------ EXTRACTED INFORMATION

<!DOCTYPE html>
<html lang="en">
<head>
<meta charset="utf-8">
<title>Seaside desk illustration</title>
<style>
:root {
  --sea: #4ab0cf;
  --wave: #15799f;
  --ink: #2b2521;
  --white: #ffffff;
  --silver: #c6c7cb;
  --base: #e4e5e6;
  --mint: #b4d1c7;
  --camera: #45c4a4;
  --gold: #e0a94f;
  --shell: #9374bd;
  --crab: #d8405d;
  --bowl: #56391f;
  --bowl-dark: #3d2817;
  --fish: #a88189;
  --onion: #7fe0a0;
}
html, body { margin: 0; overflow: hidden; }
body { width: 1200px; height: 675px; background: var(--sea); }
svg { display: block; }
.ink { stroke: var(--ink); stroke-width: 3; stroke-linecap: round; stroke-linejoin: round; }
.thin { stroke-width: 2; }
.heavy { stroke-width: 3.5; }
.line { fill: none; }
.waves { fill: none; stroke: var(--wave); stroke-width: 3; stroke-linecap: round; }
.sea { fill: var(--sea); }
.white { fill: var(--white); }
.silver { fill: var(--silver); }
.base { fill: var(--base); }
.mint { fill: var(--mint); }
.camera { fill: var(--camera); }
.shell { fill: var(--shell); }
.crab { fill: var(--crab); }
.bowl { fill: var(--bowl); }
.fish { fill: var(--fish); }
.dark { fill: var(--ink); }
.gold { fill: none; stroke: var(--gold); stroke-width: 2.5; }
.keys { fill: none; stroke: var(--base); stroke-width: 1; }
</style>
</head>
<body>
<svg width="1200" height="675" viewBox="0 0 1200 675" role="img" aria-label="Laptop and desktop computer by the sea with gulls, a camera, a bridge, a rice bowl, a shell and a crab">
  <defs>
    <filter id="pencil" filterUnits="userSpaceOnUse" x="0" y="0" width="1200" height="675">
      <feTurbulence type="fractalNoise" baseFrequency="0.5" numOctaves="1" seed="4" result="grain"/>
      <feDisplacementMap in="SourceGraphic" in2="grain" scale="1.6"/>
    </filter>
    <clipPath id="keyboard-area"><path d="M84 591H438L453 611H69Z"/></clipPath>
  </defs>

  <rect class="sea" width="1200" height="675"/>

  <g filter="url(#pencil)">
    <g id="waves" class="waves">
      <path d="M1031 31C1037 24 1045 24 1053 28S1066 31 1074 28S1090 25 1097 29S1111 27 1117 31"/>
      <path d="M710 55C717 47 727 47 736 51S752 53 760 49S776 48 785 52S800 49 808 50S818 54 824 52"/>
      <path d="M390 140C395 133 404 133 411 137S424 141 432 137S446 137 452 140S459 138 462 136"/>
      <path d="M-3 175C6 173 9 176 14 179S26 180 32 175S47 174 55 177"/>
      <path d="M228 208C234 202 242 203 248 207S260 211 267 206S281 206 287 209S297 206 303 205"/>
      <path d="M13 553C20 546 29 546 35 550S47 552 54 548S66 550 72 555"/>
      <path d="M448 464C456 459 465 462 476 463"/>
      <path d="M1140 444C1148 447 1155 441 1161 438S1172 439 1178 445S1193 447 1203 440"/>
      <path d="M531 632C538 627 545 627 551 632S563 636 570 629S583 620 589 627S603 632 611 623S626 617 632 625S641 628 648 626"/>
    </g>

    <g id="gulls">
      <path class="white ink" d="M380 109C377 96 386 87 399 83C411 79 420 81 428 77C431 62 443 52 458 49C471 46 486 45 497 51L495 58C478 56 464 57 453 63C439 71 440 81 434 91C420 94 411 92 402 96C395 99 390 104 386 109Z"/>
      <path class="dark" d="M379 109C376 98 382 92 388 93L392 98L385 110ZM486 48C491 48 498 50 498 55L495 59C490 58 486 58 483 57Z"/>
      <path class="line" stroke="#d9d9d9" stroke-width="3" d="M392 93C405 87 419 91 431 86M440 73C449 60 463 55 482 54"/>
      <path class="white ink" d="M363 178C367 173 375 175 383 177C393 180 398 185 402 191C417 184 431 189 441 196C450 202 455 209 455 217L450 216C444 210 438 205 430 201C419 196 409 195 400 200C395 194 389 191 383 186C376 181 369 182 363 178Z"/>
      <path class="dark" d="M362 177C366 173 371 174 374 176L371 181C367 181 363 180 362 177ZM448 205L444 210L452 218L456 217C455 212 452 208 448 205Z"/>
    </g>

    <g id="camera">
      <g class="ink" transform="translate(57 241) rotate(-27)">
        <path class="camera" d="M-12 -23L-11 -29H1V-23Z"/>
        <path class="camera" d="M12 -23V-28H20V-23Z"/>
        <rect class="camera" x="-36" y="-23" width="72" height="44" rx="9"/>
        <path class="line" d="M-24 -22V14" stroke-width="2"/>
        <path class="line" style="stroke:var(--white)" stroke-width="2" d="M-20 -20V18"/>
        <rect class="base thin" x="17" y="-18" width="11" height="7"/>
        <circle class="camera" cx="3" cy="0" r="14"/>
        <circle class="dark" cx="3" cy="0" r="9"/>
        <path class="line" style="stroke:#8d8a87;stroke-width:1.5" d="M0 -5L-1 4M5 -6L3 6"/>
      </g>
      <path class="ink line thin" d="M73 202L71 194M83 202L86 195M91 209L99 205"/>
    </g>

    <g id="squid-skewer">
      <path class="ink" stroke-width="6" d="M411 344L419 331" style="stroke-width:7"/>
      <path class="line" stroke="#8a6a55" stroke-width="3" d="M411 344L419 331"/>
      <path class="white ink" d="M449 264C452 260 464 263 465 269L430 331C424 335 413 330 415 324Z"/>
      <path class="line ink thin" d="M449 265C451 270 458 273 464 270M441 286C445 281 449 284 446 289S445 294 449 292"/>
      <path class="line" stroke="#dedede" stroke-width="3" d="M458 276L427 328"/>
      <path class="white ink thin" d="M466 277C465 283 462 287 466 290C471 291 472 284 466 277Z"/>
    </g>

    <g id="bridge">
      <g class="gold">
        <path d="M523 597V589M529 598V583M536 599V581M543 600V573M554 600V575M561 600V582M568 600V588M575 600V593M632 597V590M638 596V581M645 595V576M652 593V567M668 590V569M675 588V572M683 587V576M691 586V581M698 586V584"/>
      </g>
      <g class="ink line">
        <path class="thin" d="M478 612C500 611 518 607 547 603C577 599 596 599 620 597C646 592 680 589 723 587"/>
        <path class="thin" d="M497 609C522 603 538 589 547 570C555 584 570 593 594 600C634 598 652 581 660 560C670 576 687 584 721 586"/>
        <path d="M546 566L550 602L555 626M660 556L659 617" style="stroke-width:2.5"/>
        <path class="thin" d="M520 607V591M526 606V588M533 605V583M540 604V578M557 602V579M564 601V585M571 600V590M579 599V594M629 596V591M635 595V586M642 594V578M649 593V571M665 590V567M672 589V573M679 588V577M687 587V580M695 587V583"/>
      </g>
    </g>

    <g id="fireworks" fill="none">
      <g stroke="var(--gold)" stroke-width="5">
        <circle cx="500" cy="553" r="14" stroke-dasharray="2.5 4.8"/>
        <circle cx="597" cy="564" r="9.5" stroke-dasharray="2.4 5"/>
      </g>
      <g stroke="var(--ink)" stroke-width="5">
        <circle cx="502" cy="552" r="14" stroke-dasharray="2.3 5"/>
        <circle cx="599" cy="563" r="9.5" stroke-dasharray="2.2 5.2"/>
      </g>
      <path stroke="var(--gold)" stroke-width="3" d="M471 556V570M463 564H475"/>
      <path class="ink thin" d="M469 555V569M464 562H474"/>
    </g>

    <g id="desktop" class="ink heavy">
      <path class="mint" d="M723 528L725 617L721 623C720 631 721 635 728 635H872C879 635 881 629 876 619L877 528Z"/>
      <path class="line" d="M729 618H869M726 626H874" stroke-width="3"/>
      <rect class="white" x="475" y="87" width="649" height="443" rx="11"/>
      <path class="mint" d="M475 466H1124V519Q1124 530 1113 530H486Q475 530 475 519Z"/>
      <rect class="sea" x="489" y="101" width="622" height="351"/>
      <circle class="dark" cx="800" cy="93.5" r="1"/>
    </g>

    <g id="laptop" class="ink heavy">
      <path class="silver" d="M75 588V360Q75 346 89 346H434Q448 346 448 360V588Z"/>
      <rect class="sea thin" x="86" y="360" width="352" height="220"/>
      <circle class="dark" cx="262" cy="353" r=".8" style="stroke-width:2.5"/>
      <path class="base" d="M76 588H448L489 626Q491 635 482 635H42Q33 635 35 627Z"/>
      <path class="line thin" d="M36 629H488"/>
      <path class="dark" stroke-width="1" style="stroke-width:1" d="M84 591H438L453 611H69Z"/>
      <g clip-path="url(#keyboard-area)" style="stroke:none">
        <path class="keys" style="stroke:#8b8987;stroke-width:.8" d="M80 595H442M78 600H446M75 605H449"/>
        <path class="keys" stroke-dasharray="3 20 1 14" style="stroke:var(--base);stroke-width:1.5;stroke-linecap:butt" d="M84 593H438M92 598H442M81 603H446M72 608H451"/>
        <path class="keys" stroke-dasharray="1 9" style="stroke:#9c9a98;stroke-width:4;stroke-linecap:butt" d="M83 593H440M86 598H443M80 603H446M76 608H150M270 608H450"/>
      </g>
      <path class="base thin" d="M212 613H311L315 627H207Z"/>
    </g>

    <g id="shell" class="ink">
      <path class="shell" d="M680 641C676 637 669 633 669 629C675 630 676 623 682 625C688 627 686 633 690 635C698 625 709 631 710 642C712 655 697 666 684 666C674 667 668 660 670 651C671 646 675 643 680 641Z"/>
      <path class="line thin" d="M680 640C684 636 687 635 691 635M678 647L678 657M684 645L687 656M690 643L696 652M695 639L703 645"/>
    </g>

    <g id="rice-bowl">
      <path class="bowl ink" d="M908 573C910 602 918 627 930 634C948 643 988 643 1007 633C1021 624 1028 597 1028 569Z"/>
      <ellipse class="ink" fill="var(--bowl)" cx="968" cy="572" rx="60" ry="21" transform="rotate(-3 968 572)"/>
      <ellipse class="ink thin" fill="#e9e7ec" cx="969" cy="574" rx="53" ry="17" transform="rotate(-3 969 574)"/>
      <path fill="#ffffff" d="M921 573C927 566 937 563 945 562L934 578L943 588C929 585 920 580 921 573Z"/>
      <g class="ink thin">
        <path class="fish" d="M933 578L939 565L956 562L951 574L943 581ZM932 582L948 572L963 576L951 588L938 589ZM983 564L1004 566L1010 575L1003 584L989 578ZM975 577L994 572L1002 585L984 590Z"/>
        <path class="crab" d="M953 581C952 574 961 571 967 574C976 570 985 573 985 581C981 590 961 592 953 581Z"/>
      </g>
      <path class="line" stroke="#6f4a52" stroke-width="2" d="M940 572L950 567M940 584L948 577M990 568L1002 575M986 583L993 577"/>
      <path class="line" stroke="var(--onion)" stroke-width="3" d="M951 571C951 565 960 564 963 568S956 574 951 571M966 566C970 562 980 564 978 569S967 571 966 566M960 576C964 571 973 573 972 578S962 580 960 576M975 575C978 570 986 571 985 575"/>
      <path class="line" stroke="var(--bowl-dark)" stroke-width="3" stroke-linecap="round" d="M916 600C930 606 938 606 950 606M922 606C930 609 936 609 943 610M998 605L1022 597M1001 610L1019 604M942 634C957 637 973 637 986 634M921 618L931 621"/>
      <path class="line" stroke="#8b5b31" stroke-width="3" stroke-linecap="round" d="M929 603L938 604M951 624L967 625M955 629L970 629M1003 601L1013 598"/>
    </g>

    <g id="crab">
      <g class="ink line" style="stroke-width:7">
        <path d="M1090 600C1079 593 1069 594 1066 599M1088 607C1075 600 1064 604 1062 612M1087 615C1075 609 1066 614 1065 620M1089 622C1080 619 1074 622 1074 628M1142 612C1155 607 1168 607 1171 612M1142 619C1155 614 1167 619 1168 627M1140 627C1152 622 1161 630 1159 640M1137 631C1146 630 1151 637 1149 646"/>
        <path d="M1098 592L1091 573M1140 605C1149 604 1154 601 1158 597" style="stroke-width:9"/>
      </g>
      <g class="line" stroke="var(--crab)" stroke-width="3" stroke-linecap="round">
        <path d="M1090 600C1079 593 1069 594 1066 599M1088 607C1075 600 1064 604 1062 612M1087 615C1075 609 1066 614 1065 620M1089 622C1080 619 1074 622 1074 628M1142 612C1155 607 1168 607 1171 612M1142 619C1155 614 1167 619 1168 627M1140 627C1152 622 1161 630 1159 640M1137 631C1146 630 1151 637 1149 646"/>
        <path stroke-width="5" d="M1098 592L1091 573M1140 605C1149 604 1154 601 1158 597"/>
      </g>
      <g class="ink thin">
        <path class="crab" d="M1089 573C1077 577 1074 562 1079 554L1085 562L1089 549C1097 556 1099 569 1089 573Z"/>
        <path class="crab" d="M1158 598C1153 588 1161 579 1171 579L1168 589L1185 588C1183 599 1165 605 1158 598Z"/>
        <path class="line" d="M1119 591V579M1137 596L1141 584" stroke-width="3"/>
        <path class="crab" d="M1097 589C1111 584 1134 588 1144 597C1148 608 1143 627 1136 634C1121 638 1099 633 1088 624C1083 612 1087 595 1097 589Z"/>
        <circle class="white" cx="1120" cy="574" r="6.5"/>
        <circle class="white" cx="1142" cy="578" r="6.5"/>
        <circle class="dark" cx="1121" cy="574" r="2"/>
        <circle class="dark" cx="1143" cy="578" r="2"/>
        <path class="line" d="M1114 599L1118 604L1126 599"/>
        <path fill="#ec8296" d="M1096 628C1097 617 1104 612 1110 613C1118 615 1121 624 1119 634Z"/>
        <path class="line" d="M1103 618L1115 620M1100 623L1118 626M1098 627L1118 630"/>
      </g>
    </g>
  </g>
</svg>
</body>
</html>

------------

Above are some lines. Repeat exactly, and only, those from the line that has "31C1037 24 1045" through the line that has "178C367 173 375".

      <path d="M1031 31C1037 24 1045 24 1053 28S1066 31 1074 28S1090 25 1097 29S1111 27 1117 31"/>
      <path d="M710 55C717 47 727 47 736 51S752 53 760 49S776 48 785 52S800 49 808 50S818 54 824 52"/>
      <path d="M390 140C395 133 404 133 411 137S424 141 432 137S446 137 452 140S459 138 462 136"/>
      <path d="M-3 175C6 173 9 176 14 179S26 180 32 175S47 174 55 177"/>
      <path d="M228 208C234 202 242 203 248 207S260 211 267 206S281 206 287 209S297 206 303 205"/>
      <path d="M13 553C20 546 29 546 35 550S47 552 54 548S66 550 72 555"/>
      <path d="M448 464C456 459 465 462 476 463"/>
      <path d="M1140 444C1148 447 1155 441 1161 438S1172 439 1178 445S1193 447 1203 440"/>
      <path d="M531 632C538 627 545 627 551 632S563 636 570 629S583 620 589 627S603 632 611 623S626 617 632 625S641 628 648 626"/>
    </g>

    <g id="gulls">
      <path class="white ink" d="M380 109C377 96 386 87 399 83C411 79 420 81 428 77C431 62 443 52 458 49C471 46 486 45 497 51L495 58C478 56 464 57 453 63C439 71 440 81 434 91C420 94 411 92 402 96C395 99 390 104 386 109Z"/>
      <path class="dark" d="M379 109C376 98 382 92 388 93L392 98L385 110ZM486 48C491 48 498 50 498 55L495 59C490 58 486 58 483 57Z"/>
      <path class="line" stroke="#d9d9d9" stroke-width="3" d="M392 93C405 87 419 91 431 86M440 73C449 60 463 55 482 54"/>
      <path class="white ink" d="M363 178C367 173 375 175 383 177C393 180 398 185 402 191C417 184 431 189 441 196C450 202 455 209 455 217L450 216C444 210 438 205 430 201C419 196 409 195 400 200C395 194 389 191 383 186C376 181 369 182 363 178Z"/>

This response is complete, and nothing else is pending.